[Collected data]
◆ ◆ ◆ ◆ ◆

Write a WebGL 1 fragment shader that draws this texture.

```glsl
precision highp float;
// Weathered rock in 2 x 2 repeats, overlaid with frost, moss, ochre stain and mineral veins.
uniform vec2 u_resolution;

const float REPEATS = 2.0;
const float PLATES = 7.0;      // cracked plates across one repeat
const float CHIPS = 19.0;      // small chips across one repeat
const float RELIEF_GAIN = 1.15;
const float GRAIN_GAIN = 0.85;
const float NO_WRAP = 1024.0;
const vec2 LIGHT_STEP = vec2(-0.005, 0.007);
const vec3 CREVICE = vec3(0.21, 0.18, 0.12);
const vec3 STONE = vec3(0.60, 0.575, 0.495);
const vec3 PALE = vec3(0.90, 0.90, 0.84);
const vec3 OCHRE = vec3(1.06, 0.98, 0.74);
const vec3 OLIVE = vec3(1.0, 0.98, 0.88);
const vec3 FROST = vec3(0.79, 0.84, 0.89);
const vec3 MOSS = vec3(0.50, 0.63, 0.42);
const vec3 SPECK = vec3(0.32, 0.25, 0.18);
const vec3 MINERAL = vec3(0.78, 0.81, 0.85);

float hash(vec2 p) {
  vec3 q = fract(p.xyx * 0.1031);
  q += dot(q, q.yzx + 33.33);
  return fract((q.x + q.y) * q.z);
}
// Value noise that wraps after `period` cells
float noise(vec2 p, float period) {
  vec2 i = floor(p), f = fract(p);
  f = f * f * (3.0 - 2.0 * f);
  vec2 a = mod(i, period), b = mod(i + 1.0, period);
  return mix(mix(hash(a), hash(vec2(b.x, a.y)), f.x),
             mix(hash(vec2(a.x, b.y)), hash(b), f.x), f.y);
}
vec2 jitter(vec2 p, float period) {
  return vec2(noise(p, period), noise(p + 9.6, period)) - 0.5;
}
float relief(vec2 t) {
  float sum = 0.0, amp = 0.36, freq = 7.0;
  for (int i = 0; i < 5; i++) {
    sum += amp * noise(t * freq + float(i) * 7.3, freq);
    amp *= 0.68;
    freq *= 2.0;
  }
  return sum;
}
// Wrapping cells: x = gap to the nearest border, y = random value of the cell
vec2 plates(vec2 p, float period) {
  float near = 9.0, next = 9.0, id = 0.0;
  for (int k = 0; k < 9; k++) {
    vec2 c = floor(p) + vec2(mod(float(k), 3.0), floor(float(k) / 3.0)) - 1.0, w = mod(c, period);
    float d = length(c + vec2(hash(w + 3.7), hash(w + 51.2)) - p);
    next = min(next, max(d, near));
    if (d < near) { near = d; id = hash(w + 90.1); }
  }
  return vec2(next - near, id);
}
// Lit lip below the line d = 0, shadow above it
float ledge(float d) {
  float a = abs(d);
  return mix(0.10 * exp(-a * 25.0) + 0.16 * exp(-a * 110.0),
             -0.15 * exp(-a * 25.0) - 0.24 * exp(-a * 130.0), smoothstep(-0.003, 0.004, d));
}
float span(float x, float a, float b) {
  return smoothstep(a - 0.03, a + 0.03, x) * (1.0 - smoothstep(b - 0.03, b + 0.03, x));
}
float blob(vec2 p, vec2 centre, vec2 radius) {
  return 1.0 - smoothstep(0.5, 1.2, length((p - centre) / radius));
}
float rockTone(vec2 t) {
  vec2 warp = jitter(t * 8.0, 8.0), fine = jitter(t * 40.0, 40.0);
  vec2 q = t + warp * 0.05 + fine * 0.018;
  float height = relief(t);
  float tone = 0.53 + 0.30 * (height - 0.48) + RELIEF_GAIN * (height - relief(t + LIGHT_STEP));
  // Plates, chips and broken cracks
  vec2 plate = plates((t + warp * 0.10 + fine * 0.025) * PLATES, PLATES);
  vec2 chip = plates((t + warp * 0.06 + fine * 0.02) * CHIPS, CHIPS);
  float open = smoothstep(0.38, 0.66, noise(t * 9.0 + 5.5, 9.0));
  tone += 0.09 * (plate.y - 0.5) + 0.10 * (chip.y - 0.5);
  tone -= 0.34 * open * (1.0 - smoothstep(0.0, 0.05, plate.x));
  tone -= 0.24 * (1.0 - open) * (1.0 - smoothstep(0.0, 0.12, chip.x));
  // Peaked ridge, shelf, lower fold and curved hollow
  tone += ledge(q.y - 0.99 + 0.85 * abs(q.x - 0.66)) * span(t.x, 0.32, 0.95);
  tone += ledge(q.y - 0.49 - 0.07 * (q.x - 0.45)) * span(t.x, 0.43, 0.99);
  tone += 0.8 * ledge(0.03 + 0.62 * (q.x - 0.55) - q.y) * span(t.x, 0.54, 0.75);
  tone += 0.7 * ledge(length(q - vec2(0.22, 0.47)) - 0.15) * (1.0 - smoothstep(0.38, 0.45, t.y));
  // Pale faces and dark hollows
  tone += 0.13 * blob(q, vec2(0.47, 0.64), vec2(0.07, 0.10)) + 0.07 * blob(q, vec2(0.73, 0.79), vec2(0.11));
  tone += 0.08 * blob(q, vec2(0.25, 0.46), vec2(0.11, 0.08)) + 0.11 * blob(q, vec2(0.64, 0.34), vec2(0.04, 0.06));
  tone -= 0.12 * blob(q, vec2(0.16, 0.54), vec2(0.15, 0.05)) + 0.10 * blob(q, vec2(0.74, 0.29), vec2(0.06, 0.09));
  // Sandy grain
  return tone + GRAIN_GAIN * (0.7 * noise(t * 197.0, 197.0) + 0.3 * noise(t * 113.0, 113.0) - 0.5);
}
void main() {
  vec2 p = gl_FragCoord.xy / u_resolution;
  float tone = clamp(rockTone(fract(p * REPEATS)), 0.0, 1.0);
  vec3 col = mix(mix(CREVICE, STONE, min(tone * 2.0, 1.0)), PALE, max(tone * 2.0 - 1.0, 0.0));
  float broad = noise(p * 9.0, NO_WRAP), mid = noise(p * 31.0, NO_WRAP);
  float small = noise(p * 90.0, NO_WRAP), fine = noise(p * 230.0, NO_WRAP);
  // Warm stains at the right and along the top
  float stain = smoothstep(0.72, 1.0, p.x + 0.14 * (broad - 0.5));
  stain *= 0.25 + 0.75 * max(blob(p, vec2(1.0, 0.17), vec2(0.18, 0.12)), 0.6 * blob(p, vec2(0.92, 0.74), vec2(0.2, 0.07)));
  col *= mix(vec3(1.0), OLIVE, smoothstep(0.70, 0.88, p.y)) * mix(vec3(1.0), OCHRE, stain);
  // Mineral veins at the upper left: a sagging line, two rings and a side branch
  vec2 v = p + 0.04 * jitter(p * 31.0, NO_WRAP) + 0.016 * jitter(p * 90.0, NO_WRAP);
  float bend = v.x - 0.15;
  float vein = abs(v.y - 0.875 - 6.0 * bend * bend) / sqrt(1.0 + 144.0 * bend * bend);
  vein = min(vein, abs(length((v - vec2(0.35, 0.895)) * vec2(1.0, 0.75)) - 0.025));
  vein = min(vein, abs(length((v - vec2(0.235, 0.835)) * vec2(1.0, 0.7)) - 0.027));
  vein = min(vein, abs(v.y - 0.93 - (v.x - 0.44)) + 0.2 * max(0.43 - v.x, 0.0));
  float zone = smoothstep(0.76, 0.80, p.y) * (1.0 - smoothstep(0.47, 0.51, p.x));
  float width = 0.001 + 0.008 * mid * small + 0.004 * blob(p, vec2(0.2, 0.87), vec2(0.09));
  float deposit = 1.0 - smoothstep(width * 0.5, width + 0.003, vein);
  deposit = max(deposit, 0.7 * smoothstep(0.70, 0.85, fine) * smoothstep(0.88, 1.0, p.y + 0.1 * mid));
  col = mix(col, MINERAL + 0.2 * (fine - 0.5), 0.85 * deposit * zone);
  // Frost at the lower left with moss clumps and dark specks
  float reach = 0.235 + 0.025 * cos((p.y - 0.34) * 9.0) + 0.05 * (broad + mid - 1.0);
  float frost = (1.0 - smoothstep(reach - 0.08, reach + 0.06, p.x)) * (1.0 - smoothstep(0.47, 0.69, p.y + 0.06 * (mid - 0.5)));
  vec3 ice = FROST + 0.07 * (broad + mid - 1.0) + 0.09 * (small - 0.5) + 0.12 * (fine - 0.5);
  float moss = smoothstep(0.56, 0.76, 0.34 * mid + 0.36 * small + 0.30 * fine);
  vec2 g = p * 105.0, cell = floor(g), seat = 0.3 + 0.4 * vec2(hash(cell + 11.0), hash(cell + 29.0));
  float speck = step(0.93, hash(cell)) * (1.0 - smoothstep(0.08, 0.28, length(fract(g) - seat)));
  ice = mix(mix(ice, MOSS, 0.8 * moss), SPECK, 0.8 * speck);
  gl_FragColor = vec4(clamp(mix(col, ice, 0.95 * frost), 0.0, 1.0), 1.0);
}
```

◆ ◆ ◆ ◆ ◆

▶ **TO DO**:
In the entries above, find every line holding the word "floor" and copy it out.

▶ **SOLUTION TO THE EXERCISE**:
  vec2 i = floor(p), f = fract(p);
    vec2 c = floor(p) + vec2(mod(float(k), 3.0), floor(float(k) / 3.0)) - 1.0, w = mod(c, period);
  vec2 g = p * 105.0, cell = floor(g), seat = 0.3 + 0.4 * vec2(hash(cell + 11.0), hash(cell + 29.0));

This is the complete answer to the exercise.